(What the task asks) Below are the records. List every line holding the word "string".

Data in this exercise section start

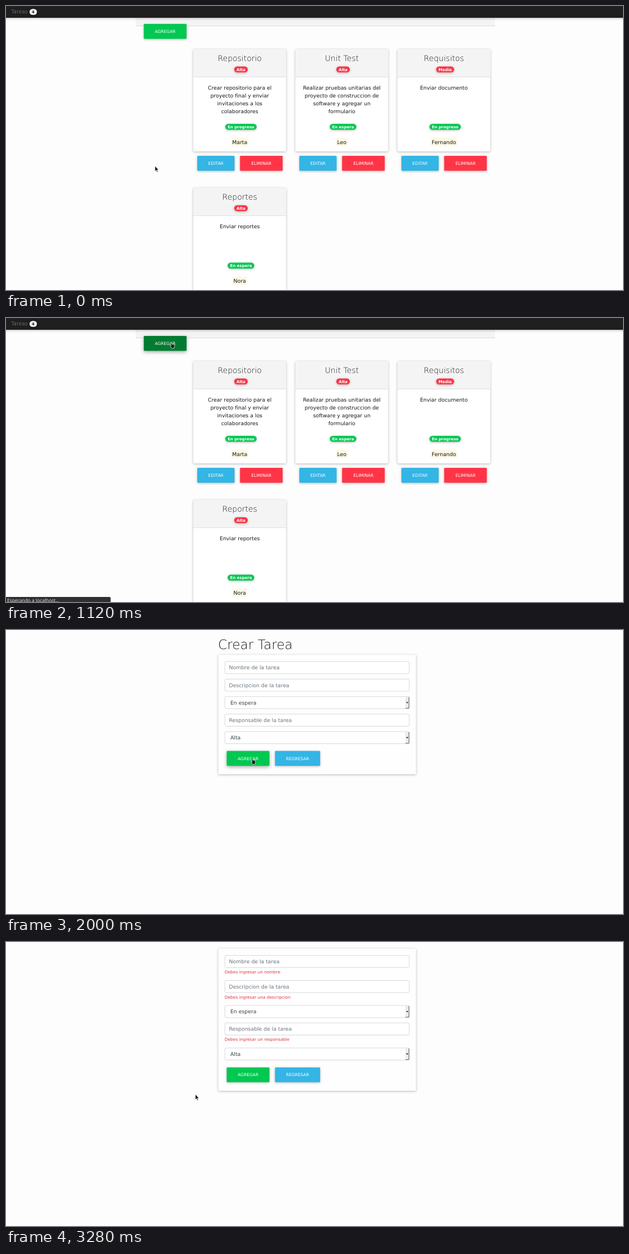
Write an HTML page that moves like this. It is 1100 by 506 pixels and loops after 4 s.

```html
<!DOCTYPE html>
<html lang="es">
<head>
<meta charset="utf-8">
<title>Tareas</title>
<style>
html, body { margin: 0; width: 100%; height: 100%; overflow: hidden; background: #fdfdfd; }
svg { display: block; width: 1100px; height: 506px; }
text { font-family: "DejaVu Sans", sans-serif; fill: #16191c; text-rendering: geometricPrecision; white-space: pre; }
.mid { text-anchor: middle; }
.thin { font-weight: 200; }
.bold { font-weight: bold; }
.white { fill: #fff; }
.hint { fill: #6c757d; }
.value { fill: #3c4248; }
.error { fill: #dc3545; }
.nav { fill: #a6a6a6; }
.status { font-family: "Noto Sans", sans-serif; fill: #dcdcdc; }
.raised { filter: drop-shadow(0 1.2px 1.9px rgba(0, 0, 0, .28)); }
.hover { filter: drop-shadow(0 2.6px 3.4px rgba(0, 0, 0, .36)); }
.bare .field-text { display: none; }
</style>
</head>
<body>
<svg viewBox="0 0 1100 506"></svg>
<script>
const GREEN = '#00c851', DARK_GREEN = '#007b30', BLUE = '#33b5e5', RED = '#ff3547';
const BASE = 9.31, SMALL = 6.98, BUTTON = 7.54;
const pen = document.createElement('canvas').getContext('2d');

function widthOf(string, size, weight = '') {
  pen.font = `${weight} 100px "DejaVu Sans", sans-serif`;
  return pen.measureText(string).width * size / 100;
}

// y is the middle of the capitals
const text = (x, y, string, size = BASE, cls = '') =>
  `<text x="${x}" y="${y + size * .3645}" font-size="${size}" class="${cls}">${string}</text>`;

const rect = (x, y, w, h, fill, rest = '') =>
  `<rect x="${x}" y="${y}" width="${w}" height="${h}" fill="${fill}" ${rest}/>`;

const button = (x, y, w, label, fill, cls = '') =>
  rect(x, y, w, 26.4, fill, `rx="1.2" class="raised ${cls}"`) +
  text(x + w / 2, y + 13.2, label, BUTTON, 'mid white field-text');

function badge(x, y, label, fill, cls = 'white') {
  const w = widthOf(label, SMALL, 'bold') + 1.2 * SMALL;
  return rect(x - w / 2, y - 5.25, w, 10.5, fill, 'rx="5.25" class="raised"') +
    text(x, y, label, SMALL, 'mid bold ' + cls);
}

function card(x, y, title, level, lines, state, person) {
  const mid = x + 82.7, mark = widthOf(person, BASE) + 4;
  return rect(x, y, 165.3, 182, '#fff', 'rx="2" class="raised"') +
    rect(x, y, 165.3, 49.5, '#f4f4f4', 'rx="2"') +
    rect(x, y + 49.2, 165.3, .7, '#d6d6d6') +
    text(mid, y + 16, title, 13.97, 'mid thin') +
    badge(mid + 2.2, y + 36, level, RED) +
    lines.map((line, i) => text(mid, y + 68.3 + i * 13.97, line, BASE, 'mid')).join('') +
    badge(mid + 2.2, y + 138.3, state, GREEN) +
    rect(mid - mark / 2, y + 158, mark, 14.5, '#fcf8e3') +
    text(mid, y + 165.3, person, BASE, 'mid') +
    button(x + 7, y + 190, 66.4, 'EDITAR', BLUE) +
    button(x + 83.2, y + 190, 76, 'ELIMINAR', RED);
}

const home =
  rect(231, 15, 641, 20.5, '#f4f4f4') + rect(231, 35.2, 641, .8, '#d6d6d6') +
  rect(-10, -10, 1120, 31, '#1f1f1f', 'class="raised"') +
  text(9.2, 10, 'Tareas', BASE, 'thin nav') +
  badge(48.5, 10.5, '4', '#f4f4f4', '') +
  button(245.7, 32, 76.2, 'AGREGAR', GREEN, 'add') +
  card(334, 77, 'Repositorio', 'Alta', ['Crear repositorio para el', 'proyecto final y enviar',
    'invitaciones a los', 'colaboradores'], 'En progreso', 'Marta') +
  card(516, 77, 'Unit Test', 'Alta', ['Realizar pruebas unitarias del', 'proyecto de construccion de',
    'software y agregar un', 'formulario'], 'En espera', 'Leo') +
  card(698, 77, 'Requisitos', 'Media', ['Enviar documento'], 'En progreso', 'Fernando') +
  card(334, 324.2, 'Reportes', 'Alta', ['Enviar reportes'], 'En espera', 'Nora');

const input = (y, label, cls = 'hint', x = 397.5) =>
  rect(390.3, y - 10.8, 328.6, 21.6, '#fff', 'rx="2.2" stroke="#c9ced3" stroke-width=".8"') +
  text(x, y, label, BASE, cls + ' field-text');

const select = (y, label) => input(y, label, 'value', 400) +
  rect(712, y - 10, 6.6, 20, '#ececec') +
  `<path d="M718.3 ${y - 10}v20h-6" fill="none" stroke="#555" stroke-width=".9"/>` +
  `<path d="M713.2 ${y - 1}h4l-2 2.4z" fill="#111"/>`;

const panel = (top, bottom, rows, buttons) =>
  rect(378.5, top, 352.3, bottom - top, '#fefefe', 'rx="1.5" class="raised"') +
  input(rows[0], 'Nombre de la tarea') +
  input(rows[1], 'Descripcion de la tarea') +
  select(rows[2], 'En espera') +
  input(rows[3], 'Responsable de la tarea') +
  select(rows[4], 'Alta') +
  button(393.5, buttons, 76.2, 'AGREGAR', GREEN, 'add') +
  button(479.6, buttons, 80.4, 'REGRESAR', BLUE);

const form = text(378, 25.7, 'Crear Tarea', 23.28, 'thin') +
  panel(44.3, 257, [67, 98.2, 129.4, 160.6, 191.8], 215.6);

const invalid = panel(12, 265, [34.8, 79.3, 123.9, 155, 199.6], 223.4) +
  text(389.8, 53.6, 'Debes ingresar un nombre', 7.45, 'error') +
  text(389.8, 98.1, 'Debes ingresar una descripcion', 7.45, 'error') +
  text(389.8, 173.7, 'Debes ingresar un responsable', 7.45, 'error');

const svg = document.querySelector('svg');
svg.innerHTML = [home, form, invalid].map(s => `<g class="scene">${s}</g>`).join('') +
  `<g id="status">${rect(-3, 497, 189.5, 15, '#303032', 'rx="2"')}
    ${text(2, 503.4, 'Esperando a localhost…', 8.4, 'status')}</g>
  <g id="cursor" fill="#1a1a1a" stroke="#fff" stroke-width=".7" stroke-linejoin="round">
    <path id="arrow" d="M0 0V9.6L2.2 7.6 3.7 11.2 5.3 10.5 3.8 7.1H6.8Z"/>
    <path id="hand" d="M.3 1Q1.2-.5 2.2.8L3.4 3.6 5 3.5 6.6 4.2 7.6 5.4V8.2L6.8 10.8H3L.4 7.6Q-.2 6.2 1.9 6.6Z"/>
  </g>`;

const find = id => document.getElementById(id);
const scenes = [...document.querySelectorAll('.scene')];
const [status, cursor, arrow, hand] = ['status', 'cursor', 'arrow', 'hand'].map(find);
const show = (node, on) => { node.style.display = on ? '' : 'none'; };
const within = (t, from, to) => t >= from && t < to;

// time, x, y
const path = [
  [0, 265.5, 285], [360, 265.5, 285], [780, 293, 43.2], [1230, 292.5, 43.2], [1430, 384, 172],
  [1720, 397, 199], [1900, 437, 228.5], [2640, 437, 228.5], [3280, 337.5, 271.3], [4000, 337.5, 271.3]
];

function pointer(t) {
  const i = path.findIndex(p => p[0] > t);
  const [t0, x0, y0] = path[i - 1], [t1, x1, y1] = path[i];
  const u = (t - t0) / (t1 - t0), k = u * u * (3 - 2 * u);
  return [x0 + (x1 - x0) * k, y0 + (y1 - y0) * k];
}

function draw(t) {
  const current = t < 1160 ? 0 : t < 2540 ? 1 : 2;
  scenes.forEach((scene, i) => show(scene, i === current));
  svg.classList.toggle('bare', within(t, 1160, 1300));
  show(status, within(t, 1060, 1300) || within(t, 2440, 2540));

  const [x, y] = pointer(t), add = scenes[current].querySelector('.add');
  const left = +add.getAttribute('x'), top = +add.getAttribute('y');
  const over = within(x, left, left + 76.2) && within(y, top, top + 26.4);
  add.classList.toggle('hover', over);
  add.setAttribute('fill', within(t, 940, 1160) || within(t, 2240, 2540) ? DARK_GREEN : GREEN);
  show(arrow, !over);
  show(hand, over);
  cursor.setAttribute('transform', `translate(${x} ${y})`);
}

function loop() {
  draw(performance.now() % 4000);
  requestAnimationFrame(loop);
}
loop();
</script>
</body>
</html>
```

Data in this exercise section end

(Problem solution)
function widthOf(string, size, weight = '') {
  return pen.measureText(string).width * size / 100;
const text = (x, y, string, size = BASE, cls = '') =>
  `<text x="${x}" y="${y + size * .3645}" font-size="${size}" class="${cls}">${string}</text>`;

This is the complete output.